> **GOAL OF THE EXERCISE**:
Where the lines below hold images, skip those and copy every word exactly.

[Dataset excerpts]
———
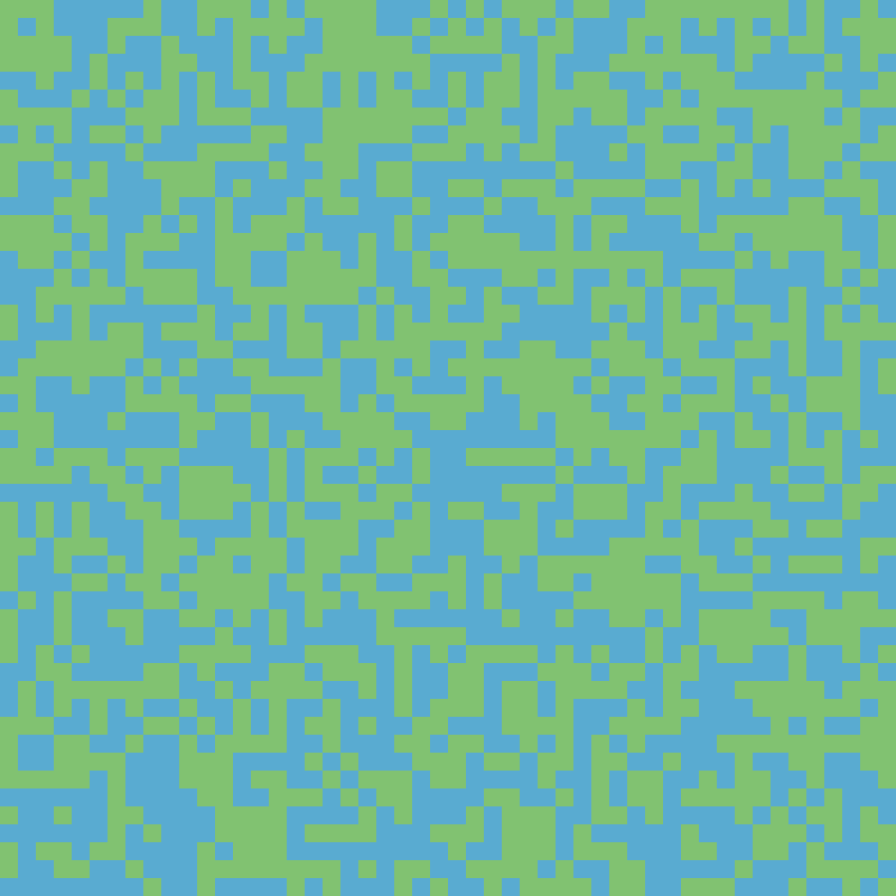
A Shadertoy shader for this texture:

```glsl
// Random two-colour mosaic: a 50 by 50 grid of square cells, each blue or green
// by the toss of an integer hash. Cell borders are smoothed by blending the four
// cells around the nearest grid corner by their coverage of the pixel.

// Integer hash of a cell, from 0 to 1
float hashCell(ivec2 cell) {
    uvec2 q = uvec2(cell) * uvec2(1597334673u, 3812015801u);
    uint h = q.x ^ q.y;
    h = (h ^ (h >> 16)) * 2146121005u;
    h = (h ^ (h >> 15)) * 2221713035u;
    h ^= h >> 16;
    return float(h >> 8) / 16777216.0;
}

// 1 for a green cell, 0 for a blue one
float greenCell(ivec2 cell) {
    return step(0.505, hashCell(cell));
}

void mainImage(out vec4 fragColor, in vec2 fragCoord) {
    // Grid position and pixel width, both in cells
    float pixel = 50.0 / iResolution.y;
    vec2 p = fragCoord * pixel;

    // Pixel coverage on the far side of the nearest grid corner
    vec2 corner = floor(p + 0.5);
    vec2 cover = clamp((p - corner) / pixel + 0.5, 0.0, 1.0);

    // Blend the four cells that meet at that corner
    ivec2 c = ivec2(corner);
    float below = mix(greenCell(c - 1), greenCell(c - ivec2(0, 1)), cover.x);
    float above = mix(greenCell(c - ivec2(1, 0)), greenCell(c), cover.x);
    float green = mix(below, above, cover.y);

    vec3 blueColor = vec3(0.35, 0.67, 0.82);
    vec3 greenColor = vec3(0.505, 0.76, 0.445);
    fragColor = vec4(mix(blueColor, greenColor, green), 1.0);
}
```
———
> **OUTPUT OF THE EXERCISE**:
A Shadertoy shader for this texture:

```glsl
// Random two-colour mosaic: a 50 by 50 grid of square cells, each blue or green
// by the toss of an integer hash. Cell borders are smoothed by blending the four
// cells around the nearest grid corner by their coverage of the pixel.

// Integer hash of a cell, from 0 to 1
float hashCell(ivec2 cell) {
    uvec2 q = uvec2(cell) * uvec2(1597334673u, 3812015801u);
    uint h = q.x ^ q.y;
    h = (h ^ (h >> 16)) * 2146121005u;
    h = (h ^ (h >> 15)) * 2221713035u;
    h ^= h >> 16;
    return float(h >> 8) / 16777216.0;
}

// 1 for a green cell, 0 for a blue one
float greenCell(ivec2 cell) {
    return step(0.505, hashCell(cell));
}

void mainImage(out vec4 fragColor, in vec2 fragCoord) {
    // Grid position and pixel width, both in cells
    float pixel = 50.0 / iResolution.y;
    vec2 p = fragCoord * pixel;

    // Pixel coverage on the far side of the nearest grid corner
    vec2 corner = floor(p + 0.5);
    vec2 cover = clamp((p - corner) / pixel + 0.5, 0.0, 1.0);

    // Blend the four cells that meet at that corner
    ivec2 c = ivec2(corner);
    float below = mix(greenCell(c - 1), greenCell(c - ivec2(0, 1)), cover.x);
    float above = mix(greenCell(c - ivec2(1, 0)), greenCell(c), cover.x);
    float green = mix(below, above, cover.y);

    vec3 blueColor = vec3(0.35, 0.67, 0.82);
    vec3 greenColor = vec3(0.505, 0.76, 0.445);
    fragColor = vec4(mix(blueColor, greenColor, green), 1.0);
}
```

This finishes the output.